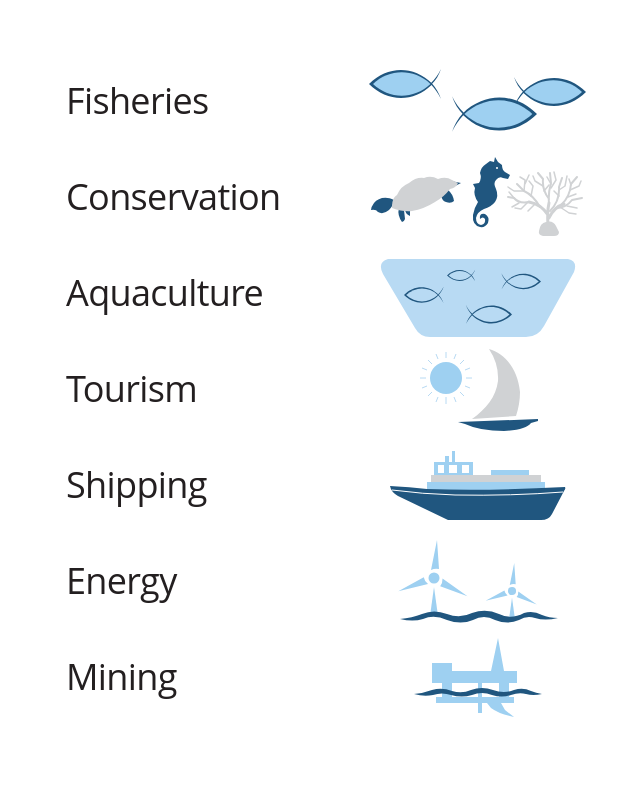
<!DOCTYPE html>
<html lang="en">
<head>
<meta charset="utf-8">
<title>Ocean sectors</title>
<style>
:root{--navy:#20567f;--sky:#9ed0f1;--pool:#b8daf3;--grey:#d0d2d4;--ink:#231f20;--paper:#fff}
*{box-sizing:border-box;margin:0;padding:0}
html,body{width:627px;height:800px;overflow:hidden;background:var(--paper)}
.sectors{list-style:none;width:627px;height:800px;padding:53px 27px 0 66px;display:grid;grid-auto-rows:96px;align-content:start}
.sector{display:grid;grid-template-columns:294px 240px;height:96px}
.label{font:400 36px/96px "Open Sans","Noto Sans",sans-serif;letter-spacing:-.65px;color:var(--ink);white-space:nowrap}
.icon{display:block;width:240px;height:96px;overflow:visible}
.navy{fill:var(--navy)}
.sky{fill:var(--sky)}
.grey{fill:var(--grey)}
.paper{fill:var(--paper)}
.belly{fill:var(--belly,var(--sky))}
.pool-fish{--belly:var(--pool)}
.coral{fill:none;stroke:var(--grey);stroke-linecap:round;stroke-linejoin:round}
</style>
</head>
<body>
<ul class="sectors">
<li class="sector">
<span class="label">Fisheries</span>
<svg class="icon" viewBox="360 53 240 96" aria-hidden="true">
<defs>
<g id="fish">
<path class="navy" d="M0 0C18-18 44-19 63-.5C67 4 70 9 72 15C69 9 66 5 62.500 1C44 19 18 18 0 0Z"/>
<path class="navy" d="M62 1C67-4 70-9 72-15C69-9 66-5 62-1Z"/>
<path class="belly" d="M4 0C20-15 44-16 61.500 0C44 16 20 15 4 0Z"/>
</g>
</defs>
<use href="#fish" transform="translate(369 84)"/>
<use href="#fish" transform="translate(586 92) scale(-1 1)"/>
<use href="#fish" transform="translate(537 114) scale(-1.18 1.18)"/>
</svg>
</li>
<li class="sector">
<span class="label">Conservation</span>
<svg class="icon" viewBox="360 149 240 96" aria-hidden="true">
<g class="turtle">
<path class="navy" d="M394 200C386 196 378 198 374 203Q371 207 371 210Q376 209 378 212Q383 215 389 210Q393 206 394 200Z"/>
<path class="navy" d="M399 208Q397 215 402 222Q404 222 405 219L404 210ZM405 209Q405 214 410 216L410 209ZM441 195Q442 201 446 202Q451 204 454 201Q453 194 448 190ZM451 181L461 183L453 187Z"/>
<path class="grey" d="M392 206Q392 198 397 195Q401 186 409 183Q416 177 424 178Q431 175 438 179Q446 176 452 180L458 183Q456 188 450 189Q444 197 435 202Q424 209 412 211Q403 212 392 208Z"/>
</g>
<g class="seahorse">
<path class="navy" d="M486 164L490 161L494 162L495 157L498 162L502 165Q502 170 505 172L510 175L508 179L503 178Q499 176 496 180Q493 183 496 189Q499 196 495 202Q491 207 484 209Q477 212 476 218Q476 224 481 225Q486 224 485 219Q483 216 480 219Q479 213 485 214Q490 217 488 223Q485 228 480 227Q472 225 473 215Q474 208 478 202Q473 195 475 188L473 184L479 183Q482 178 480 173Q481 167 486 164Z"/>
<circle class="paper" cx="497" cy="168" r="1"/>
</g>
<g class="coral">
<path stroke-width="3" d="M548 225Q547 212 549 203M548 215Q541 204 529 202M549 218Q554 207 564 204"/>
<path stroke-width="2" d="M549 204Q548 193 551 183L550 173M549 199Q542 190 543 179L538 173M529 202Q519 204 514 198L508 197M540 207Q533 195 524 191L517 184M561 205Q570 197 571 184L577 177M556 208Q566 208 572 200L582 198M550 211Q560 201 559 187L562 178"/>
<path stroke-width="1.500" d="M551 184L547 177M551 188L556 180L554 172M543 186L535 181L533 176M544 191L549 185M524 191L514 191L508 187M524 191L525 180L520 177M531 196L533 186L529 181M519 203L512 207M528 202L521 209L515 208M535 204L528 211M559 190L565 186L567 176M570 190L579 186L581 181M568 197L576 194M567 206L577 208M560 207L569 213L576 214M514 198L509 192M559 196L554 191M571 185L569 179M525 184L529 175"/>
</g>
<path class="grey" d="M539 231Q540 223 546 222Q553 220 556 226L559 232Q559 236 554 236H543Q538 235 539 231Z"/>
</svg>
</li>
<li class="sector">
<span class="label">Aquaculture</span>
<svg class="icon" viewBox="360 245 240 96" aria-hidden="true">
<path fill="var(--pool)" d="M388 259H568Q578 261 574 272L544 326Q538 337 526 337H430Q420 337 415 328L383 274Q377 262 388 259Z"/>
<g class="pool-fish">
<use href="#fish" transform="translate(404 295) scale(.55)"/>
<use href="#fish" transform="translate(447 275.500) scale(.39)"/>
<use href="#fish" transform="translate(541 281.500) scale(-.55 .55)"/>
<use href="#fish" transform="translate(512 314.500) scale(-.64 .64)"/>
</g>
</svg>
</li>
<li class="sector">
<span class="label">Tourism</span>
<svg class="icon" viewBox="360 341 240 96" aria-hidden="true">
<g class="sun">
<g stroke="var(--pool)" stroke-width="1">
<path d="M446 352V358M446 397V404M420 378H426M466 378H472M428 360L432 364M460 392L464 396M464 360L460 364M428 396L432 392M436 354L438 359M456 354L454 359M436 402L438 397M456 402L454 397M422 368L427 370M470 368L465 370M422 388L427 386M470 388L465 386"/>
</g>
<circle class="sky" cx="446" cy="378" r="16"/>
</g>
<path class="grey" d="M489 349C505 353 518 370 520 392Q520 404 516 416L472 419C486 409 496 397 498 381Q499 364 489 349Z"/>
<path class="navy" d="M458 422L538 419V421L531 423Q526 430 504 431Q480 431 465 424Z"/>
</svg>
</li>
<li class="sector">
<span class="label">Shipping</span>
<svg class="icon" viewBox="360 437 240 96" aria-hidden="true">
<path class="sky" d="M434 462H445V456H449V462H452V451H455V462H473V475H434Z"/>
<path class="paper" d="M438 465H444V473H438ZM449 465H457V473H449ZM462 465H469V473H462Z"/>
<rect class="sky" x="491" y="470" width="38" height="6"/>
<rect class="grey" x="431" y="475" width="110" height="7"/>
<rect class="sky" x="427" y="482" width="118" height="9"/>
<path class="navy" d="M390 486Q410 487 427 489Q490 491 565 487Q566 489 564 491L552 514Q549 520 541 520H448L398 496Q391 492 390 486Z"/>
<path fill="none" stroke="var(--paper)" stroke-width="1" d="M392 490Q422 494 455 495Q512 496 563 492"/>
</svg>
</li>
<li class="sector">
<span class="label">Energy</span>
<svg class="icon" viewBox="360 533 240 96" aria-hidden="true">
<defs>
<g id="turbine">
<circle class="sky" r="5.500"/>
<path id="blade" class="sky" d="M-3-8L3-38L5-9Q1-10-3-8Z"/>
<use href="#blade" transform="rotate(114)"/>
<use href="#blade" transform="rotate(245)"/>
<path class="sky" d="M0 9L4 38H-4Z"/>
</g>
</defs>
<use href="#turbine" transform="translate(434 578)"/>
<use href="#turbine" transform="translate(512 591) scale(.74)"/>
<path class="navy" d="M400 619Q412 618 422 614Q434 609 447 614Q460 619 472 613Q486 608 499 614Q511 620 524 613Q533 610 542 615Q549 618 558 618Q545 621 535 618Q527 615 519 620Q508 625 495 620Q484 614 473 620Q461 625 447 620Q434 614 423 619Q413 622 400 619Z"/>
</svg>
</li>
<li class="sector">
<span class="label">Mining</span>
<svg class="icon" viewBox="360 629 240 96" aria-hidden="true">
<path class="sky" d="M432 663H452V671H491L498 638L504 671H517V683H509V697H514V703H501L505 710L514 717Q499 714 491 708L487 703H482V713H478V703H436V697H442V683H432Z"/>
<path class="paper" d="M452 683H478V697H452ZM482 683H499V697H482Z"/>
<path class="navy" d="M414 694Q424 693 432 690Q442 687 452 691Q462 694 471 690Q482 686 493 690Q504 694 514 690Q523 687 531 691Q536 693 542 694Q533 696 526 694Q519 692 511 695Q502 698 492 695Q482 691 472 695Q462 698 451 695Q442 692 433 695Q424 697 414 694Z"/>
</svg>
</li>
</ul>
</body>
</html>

Work instruction: Only a number is wanted here: how many lines above hold the string "label"?

Completed task: 8